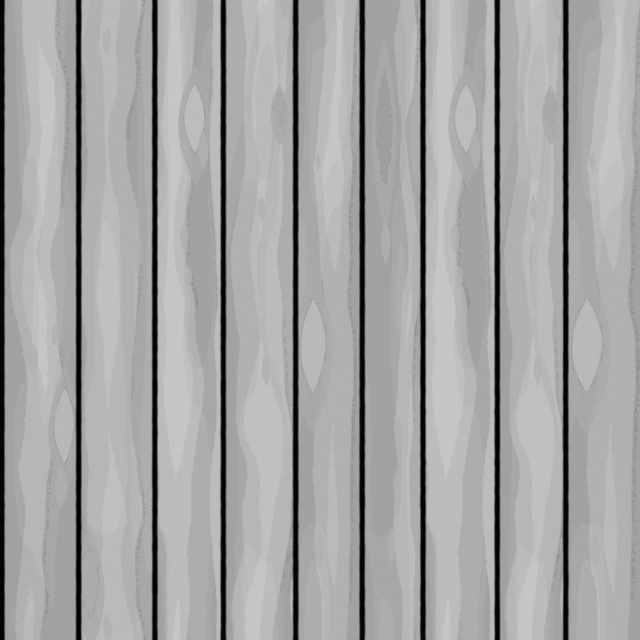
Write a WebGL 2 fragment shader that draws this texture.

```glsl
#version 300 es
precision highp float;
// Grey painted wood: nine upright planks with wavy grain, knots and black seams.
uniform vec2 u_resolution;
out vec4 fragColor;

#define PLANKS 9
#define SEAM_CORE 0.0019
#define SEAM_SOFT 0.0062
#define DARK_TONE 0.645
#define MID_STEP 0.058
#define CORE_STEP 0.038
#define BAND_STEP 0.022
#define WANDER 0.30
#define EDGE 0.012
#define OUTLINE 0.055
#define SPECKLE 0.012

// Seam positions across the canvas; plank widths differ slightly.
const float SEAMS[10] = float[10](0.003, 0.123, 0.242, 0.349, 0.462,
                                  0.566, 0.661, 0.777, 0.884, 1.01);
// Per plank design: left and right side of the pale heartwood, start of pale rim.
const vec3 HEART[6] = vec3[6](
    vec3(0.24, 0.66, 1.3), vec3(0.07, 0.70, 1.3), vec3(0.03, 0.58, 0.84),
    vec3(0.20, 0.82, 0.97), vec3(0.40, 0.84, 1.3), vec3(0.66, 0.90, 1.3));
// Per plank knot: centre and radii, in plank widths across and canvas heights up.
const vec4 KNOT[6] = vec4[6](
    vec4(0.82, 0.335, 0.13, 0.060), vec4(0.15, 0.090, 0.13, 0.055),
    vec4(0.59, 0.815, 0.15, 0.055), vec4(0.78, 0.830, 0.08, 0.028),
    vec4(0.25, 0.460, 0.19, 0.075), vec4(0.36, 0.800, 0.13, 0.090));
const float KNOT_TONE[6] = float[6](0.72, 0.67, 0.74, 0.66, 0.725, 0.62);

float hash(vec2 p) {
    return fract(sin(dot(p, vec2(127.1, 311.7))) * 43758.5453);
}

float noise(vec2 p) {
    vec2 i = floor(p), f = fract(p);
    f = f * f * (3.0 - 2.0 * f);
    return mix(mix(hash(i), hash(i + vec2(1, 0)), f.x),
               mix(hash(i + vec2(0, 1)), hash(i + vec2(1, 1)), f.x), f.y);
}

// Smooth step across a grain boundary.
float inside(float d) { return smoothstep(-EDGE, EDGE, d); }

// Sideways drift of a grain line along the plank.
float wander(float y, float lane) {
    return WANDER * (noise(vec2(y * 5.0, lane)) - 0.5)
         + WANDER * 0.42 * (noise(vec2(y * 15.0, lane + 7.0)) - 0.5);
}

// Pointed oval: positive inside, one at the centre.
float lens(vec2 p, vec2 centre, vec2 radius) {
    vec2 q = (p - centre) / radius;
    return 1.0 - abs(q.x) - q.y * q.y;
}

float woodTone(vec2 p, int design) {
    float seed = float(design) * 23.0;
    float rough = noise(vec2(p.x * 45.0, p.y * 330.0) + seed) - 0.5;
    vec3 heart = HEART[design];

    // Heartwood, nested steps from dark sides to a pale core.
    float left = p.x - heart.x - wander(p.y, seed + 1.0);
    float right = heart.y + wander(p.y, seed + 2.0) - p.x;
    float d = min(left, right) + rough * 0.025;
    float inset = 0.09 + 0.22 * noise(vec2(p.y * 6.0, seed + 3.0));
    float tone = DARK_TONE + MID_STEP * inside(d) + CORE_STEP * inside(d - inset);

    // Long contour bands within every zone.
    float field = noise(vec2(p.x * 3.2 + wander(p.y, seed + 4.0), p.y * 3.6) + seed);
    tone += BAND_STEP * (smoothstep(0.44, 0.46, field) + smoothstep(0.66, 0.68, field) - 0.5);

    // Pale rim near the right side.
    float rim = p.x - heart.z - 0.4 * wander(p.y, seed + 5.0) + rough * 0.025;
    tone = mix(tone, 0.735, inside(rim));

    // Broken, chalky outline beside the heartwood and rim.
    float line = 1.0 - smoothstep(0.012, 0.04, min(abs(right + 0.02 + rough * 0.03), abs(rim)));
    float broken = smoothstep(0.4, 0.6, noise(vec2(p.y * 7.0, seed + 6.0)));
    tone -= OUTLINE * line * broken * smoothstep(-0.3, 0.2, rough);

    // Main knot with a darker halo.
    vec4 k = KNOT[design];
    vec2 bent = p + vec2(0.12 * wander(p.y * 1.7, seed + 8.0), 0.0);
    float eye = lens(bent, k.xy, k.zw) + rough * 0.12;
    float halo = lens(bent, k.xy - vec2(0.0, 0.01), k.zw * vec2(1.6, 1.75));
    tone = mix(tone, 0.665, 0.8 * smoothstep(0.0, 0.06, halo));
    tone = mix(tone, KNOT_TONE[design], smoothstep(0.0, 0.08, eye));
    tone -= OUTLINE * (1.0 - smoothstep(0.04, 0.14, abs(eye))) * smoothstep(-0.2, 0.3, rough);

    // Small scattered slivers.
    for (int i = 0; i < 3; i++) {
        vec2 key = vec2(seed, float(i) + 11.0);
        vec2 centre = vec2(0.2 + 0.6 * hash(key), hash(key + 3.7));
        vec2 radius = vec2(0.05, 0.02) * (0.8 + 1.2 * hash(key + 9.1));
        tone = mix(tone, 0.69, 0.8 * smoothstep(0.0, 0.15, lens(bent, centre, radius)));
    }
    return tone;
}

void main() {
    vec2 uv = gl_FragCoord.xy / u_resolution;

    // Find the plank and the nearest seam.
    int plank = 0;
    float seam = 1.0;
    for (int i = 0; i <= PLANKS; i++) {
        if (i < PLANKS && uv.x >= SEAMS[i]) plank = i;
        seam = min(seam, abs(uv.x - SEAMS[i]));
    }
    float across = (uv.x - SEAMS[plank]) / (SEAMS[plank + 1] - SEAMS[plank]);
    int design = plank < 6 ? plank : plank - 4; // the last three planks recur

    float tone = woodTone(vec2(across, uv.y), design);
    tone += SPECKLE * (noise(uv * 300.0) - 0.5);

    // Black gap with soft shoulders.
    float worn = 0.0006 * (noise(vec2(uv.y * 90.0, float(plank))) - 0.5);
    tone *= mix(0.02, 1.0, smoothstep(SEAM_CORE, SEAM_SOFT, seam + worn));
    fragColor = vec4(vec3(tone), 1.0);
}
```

◇ ◇ ◇

## Your goal
Within the records above, count each line holding "noise". Write down only the number.

## Exercise solution
9